=== Task goal ===
Give back all of the data exactly, with every picture omitted.

=== Given records ===
- - - - - - -

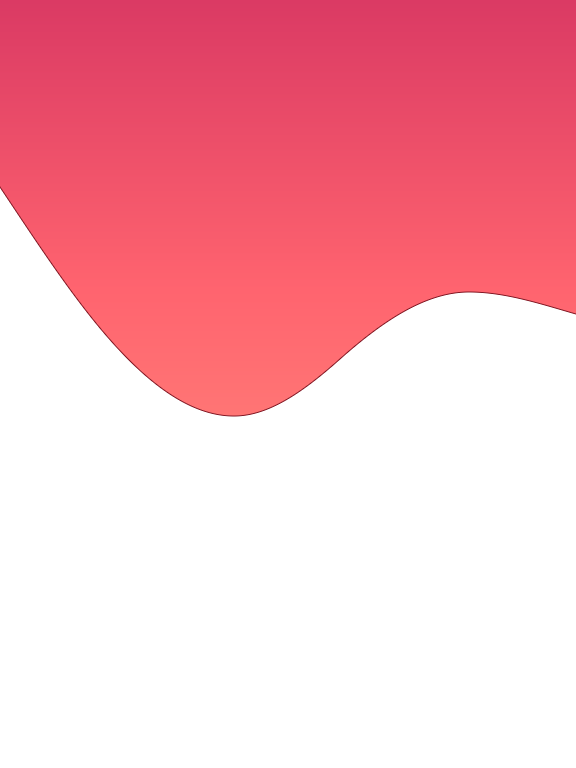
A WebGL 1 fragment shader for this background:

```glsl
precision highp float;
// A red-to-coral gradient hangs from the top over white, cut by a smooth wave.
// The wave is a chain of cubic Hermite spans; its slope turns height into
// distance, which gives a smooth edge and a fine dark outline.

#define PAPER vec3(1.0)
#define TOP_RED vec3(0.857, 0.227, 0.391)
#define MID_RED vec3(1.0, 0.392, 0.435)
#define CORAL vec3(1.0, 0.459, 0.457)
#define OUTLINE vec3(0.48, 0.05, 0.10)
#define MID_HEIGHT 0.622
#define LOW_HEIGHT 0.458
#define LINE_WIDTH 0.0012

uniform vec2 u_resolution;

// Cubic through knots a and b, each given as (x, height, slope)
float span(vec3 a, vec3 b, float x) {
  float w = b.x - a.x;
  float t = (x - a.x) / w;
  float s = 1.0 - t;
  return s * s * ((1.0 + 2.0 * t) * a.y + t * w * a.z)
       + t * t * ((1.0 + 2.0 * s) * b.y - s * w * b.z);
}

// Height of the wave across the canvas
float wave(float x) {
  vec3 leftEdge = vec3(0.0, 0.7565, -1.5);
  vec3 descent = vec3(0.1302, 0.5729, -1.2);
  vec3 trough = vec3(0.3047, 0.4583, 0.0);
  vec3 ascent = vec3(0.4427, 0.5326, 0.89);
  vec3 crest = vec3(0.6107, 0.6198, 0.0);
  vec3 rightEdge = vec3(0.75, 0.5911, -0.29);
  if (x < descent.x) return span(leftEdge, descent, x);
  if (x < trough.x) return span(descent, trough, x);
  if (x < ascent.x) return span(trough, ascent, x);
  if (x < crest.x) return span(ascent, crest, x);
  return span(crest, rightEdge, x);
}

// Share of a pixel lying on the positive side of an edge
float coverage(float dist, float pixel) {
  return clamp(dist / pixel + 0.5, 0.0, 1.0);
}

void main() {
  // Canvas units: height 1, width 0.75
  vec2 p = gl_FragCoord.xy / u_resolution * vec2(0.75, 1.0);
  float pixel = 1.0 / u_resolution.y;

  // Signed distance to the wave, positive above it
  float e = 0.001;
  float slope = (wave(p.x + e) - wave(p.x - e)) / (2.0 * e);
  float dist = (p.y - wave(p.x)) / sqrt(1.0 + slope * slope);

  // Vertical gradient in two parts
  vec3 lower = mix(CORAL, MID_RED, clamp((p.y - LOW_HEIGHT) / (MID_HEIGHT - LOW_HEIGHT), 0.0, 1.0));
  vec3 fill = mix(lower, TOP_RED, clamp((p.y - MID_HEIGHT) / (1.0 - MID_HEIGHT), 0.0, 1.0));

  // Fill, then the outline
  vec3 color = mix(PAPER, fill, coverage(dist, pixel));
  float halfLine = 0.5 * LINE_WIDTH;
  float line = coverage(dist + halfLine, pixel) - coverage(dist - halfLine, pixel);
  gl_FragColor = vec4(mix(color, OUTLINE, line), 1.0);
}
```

- - - - - - -

=== Exercise answer ===
A WebGL 1 fragment shader for this background:

```glsl
precision highp float;
// A red-to-coral gradient hangs from the top over white, cut by a smooth wave.
// The wave is a chain of cubic Hermite spans; its slope turns height into
// distance, which gives a smooth edge and a fine dark outline.

#define PAPER vec3(1.0)
#define TOP_RED vec3(0.857, 0.227, 0.391)
#define MID_RED vec3(1.0, 0.392, 0.435)
#define CORAL vec3(1.0, 0.459, 0.457)
#define OUTLINE vec3(0.48, 0.05, 0.10)
#define MID_HEIGHT 0.622
#define LOW_HEIGHT 0.458
#define LINE_WIDTH 0.0012

uniform vec2 u_resolution;

// Cubic through knots a and b, each given as (x, height, slope)
float span(vec3 a, vec3 b, float x) {
  float w = b.x - a.x;
  float t = (x - a.x) / w;
  float s = 1.0 - t;
  return s * s * ((1.0 + 2.0 * t) * a.y + t * w * a.z)
       + t * t * ((1.0 + 2.0 * s) * b.y - s * w * b.z);
}

// Height of the wave across the canvas
float wave(float x) {
  vec3 leftEdge = vec3(0.0, 0.7565, -1.5);
  vec3 descent = vec3(0.1302, 0.5729, -1.2);
  vec3 trough = vec3(0.3047, 0.4583, 0.0);
  vec3 ascent = vec3(0.4427, 0.5326, 0.89);
  vec3 crest = vec3(0.6107, 0.6198, 0.0);
  vec3 rightEdge = vec3(0.75, 0.5911, -0.29);
  if (x < descent.x) return span(leftEdge, descent, x);
  if (x < trough.x) return span(descent, trough, x);
  if (x < ascent.x) return span(trough, ascent, x);
  if (x < crest.x) return span(ascent, crest, x);
  return span(crest, rightEdge, x);
}

// Share of a pixel lying on the positive side of an edge
float coverage(float dist, float pixel) {
  return clamp(dist / pixel + 0.5, 0.0, 1.0);
}

void main() {
  // Canvas units: height 1, width 0.75
  vec2 p = gl_FragCoord.xy / u_resolution * vec2(0.75, 1.0);
  float pixel = 1.0 / u_resolution.y;

  // Signed distance to the wave, positive above it
  float e = 0.001;
  float slope = (wave(p.x + e) - wave(p.x - e)) / (2.0 * e);
  float dist = (p.y - wave(p.x)) / sqrt(1.0 + slope * slope);

  // Vertical gradient in two parts
  vec3 lower = mix(CORAL, MID_RED, clamp((p.y - LOW_HEIGHT) / (MID_HEIGHT - LOW_HEIGHT), 0.0, 1.0));
  vec3 fill = mix(lower, TOP_RED, clamp((p.y - MID_HEIGHT) / (1.0 - MID_HEIGHT), 0.0, 1.0));

  // Fill, then the outline
  vec3 color = mix(PAPER, fill, coverage(dist, pixel));
  float halfLine = 0.5 * LINE_WIDTH;
  float line = coverage(dist + halfLine, pixel) - coverage(dist - halfLine, pixel);
  gl_FragColor = vec4(mix(color, OUTLINE, line), 1.0);
}
```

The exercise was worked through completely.